WHAT THE TASK REQUIRES —
Find the word "SAND" in the data below and copy each line that holds it.

THE RECORDS —
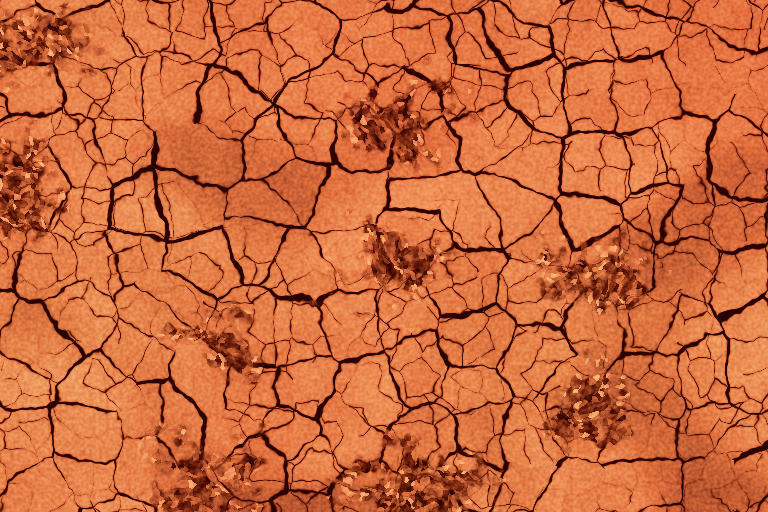
Give the GLSL for this texture, as a WebGL 1 fragment shader.

```glsl
precision highp float;
// Sun-baked red clay: cracked plates, hairline fissures, soft stains and crumbled clumps.
uniform vec2 u_resolution;

// Colours from the crack floor up to the sunlit dust
const vec3 ABYSS = vec3(0.16, 0.01, 0.01);
const vec3 UMBER = vec3(0.36, 0.08, 0.03);
const vec3 RUST = vec3(0.54, 0.20, 0.08);
const vec3 CLAY = vec3(0.73, 0.34, 0.19);
const vec3 ORANGE = vec3(0.88, 0.44, 0.24);
const vec3 SAND = vec3(0.93, 0.56, 0.34);
const vec3 DUST = vec3(1.00, 0.76, 0.52);

// Sizes in canvas heights, scales in cells per canvas height
const float PLATE_SCALE = 9.2;
const float HAIR_SCALE = 18.0;
const float CRUMB_SCALE = 100.0;
const float THIN_CRACK = 0.0016;
const float THICK_CRACK = 0.0034;
const float HAIR_CRACK = 0.0009;
const float SOFTNESS = 0.0014;
const float GROUND_TONE = 4.6;
const float GRAIN = 0.72;
const int CLUMPS = 9;

vec2 hash2(vec2 p) {
  vec3 q = fract(p.xyx * vec3(0.1031, 0.1030, 0.0973));
  q += dot(q, q.yzx + 33.33);
  return fract((q.xx + q.yz) * q.zy);
}

float cornerSlope(vec2 cell, vec2 offset) {
  float angle = 6.2832 * hash2(cell + 71.0).x;
  return dot(vec2(cos(angle), sin(angle)), offset);
}

// Gradient noise, roughly -1 to 1
float noise(vec2 p) {
  vec2 i = floor(p), f = p - i;
  vec2 u = f * f * f * (f * (f * 6.0 - 15.0) + 10.0);
  vec2 e = vec2(1.0, 0.0);
  float low = mix(cornerSlope(i, f), cornerSlope(i + e, f - e), u.x);
  float high = mix(cornerSlope(i + e.yx, f - e.yx), cornerSlope(i + 1.0, f - 1.0), u.x);
  return 1.5 * mix(low, high, u.y);
}

float fbm(vec2 p) {
  return noise(p) * 0.6 + noise(p * 2.1 + 9.3) * 0.3 + noise(p * 4.3 + 4.7) * 0.18;
}

vec2 noise2(vec2 p) {
  return vec2(noise(p), noise(p + 31.0));
}

vec2 siteOf(vec2 cell) {
  return cell + 0.05 + 0.9 * hash2(cell + 13.0);
}

// Neighbouring plates share a group; thick cracks run between groups
float plateGroup(vec2 site) {
  return floor(noise(site * 0.27 + 5.3) * 2.6);
}

// x: signed distance to the cracks between cells, y: random value of the cell
vec2 crackField(vec2 p, float scale, float thin, float thick, float kept) {
  p *= scale;
  vec2 home = floor(p), site = home, base = home;
  float nearest = 9.0;
  for (int j = -1; j <= 1; j++) for (int i = -1; i <= 1; i++) {
    vec2 cell = base + vec2(float(i), float(j));
    vec2 s = siteOf(cell);
    float d = dot(s - p, s - p);
    if (d < nearest) { nearest = d; home = cell; site = s; }
  }
  float group = plateGroup(site), crack = 1.0;
  for (int j = -2; j <= 2; j++) for (int i = -2; i <= 2; i++) {
    vec2 cell = home + vec2(float(i), float(j));
    vec2 other = siteOf(cell), gap = other - site;
    vec2 pair = hash2(home + cell + 37.0);
    if (dot(gap, gap) > 0.0001 && pair.x < kept) {
      float edge = dot(0.5 * (site + other) - p, normalize(gap)) / scale;
      float width = thin;
      if (abs(plateGroup(other) - group) > 0.5) width = thick;
      crack = min(crack, edge - width * mix(0.55, 1.3, pair.y));
    }
  }
  return vec2(crack, hash2(home + 5.0).x);
}

// Density of crumbled earth, spread evenly by a low-discrepancy sequence
float clumpDensity(vec2 p, float aspect) {
  float density = 0.0;
  float ragged = 0.06 * noise(p * 9.0) + 0.04 * noise(p * 27.0);
  for (int k = 0; k < CLUMPS; k++) {
    float n = float(k);
    vec2 center = fract(vec2(0.5, 0.48) + n * vec2(0.7549, 0.5698));
    float radius = mix(0.09, 0.17, hash2(vec2(n, 3.0)).x);
    vec2 away = (p - center * vec2(aspect, 1.0)) * vec2(0.85, 1.15);
    density = max(density, 1.0 - smoothstep(0.1 * radius, radius, length(away) + ragged));
  }
  return density;
}

vec3 clayRamp(float tone) {
  vec3 c = mix(ABYSS, UMBER, clamp(tone, 0.0, 1.0));
  c = mix(c, RUST, clamp(tone - 1.0, 0.0, 1.0));
  c = mix(c, CLAY, clamp(tone - 2.0, 0.0, 1.0));
  c = mix(c, ORANGE, clamp(tone - 3.0, 0.0, 1.0));
  c = mix(c, SAND, clamp(tone - 4.0, 0.0, 1.0));
  return mix(c, DUST, clamp((tone - 5.0) * 0.5, 0.0, 1.0));
}

void main() {
  vec2 p = gl_FragCoord.xy / u_resolution.y;
  float soft = max(SOFTNESS, 0.45 / u_resolution.y);
  vec2 bend = 0.018 * noise2(p * 8.0) + 0.007 * noise2(p * 27.0) + 0.0026 * noise2(p * 75.0);
  vec2 q = p + bend;

  // Crack networks, with widths that swell and pinch out
  vec2 plate = crackField(q, PLATE_SCALE, THIN_CRACK, THICK_CRACK, 0.93);
  vec2 hair = crackField(q + 7.0, HAIR_SCALE, HAIR_CRACK, HAIR_CRACK, 0.75);
  float crack = plate.x + 0.0016 * noise(p * 14.0) + 0.0010 * noise(p * 60.0);
  float fissure = hair.x + 0.003 * smoothstep(-0.05, 0.6, noise(p * 4.0 + 2.0))
                + 0.0007 * noise(p * 50.0);
  float opening = min(crack, fissure);

  // Sunlit ground with stains, mottling and grain
  float stain = smoothstep(0.12, 0.6, noise(p * vec2(2.2, 3.1) + 14.6));
  float tone = GROUND_TONE + 0.7 * fbm(p * 2.4 + 3.0) + 0.35 * fbm(p * 13.0)
             + 0.4 * (plate.y - 0.5) + 0.25 * (hair.y - 0.5) - 1.25 * stain;
  tone += GRAIN * (noise(p * 150.0) + 0.5 * noise(p * 70.0));

  // Crumbled clumps of small lit and shaded lumps
  float density = clumpDensity(p, u_resolution.x / u_resolution.y);
  vec2 crumb = crackField(p + bend * 1.3, CRUMB_SCALE, 0.0004, 0.0004, 0.7);
  float lump = mix(0.3, 4.3, crumb.y) + 1.2 * noise(p * 48.0) + 0.9 * noise(p * 120.0);
  lump += 1.6 * step(0.93, crumb.y);
  lump -= 0.9 * (1.0 - smoothstep(-soft, soft, crumb.x));
  float scatter = density + 0.5 * noise(p * 38.0) + 0.45 * (crumb.y - 0.5);
  float loose = smoothstep(0.3, 0.62, scatter) * smoothstep(0.0, 0.15, density);
  tone = mix(tone - 0.5 * density, lump, 0.9 * loose);

  // Shaded shoulders, then the dark crack floor
  tone -= 0.7 * (1.0 - smoothstep(0.0, 0.005, opening)) * (1.0 - loose);
  float floorMask = 1.0 - smoothstep(-soft, soft, opening);
  tone = mix(tone, 0.0, floorMask * (1.0 - 0.6 * loose));

  vec3 color = clayRamp(tone);
  color.gb *= 1.0 + 0.08 * noise(p * 1.7 + 8.0);
  gl_FragColor = vec4(color, 1.0);
}
```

RESULT —
const vec3 SAND = vec3(0.93, 0.56, 0.34);
  c = mix(c, SAND, clamp(tone - 4.0, 0.0, 1.0));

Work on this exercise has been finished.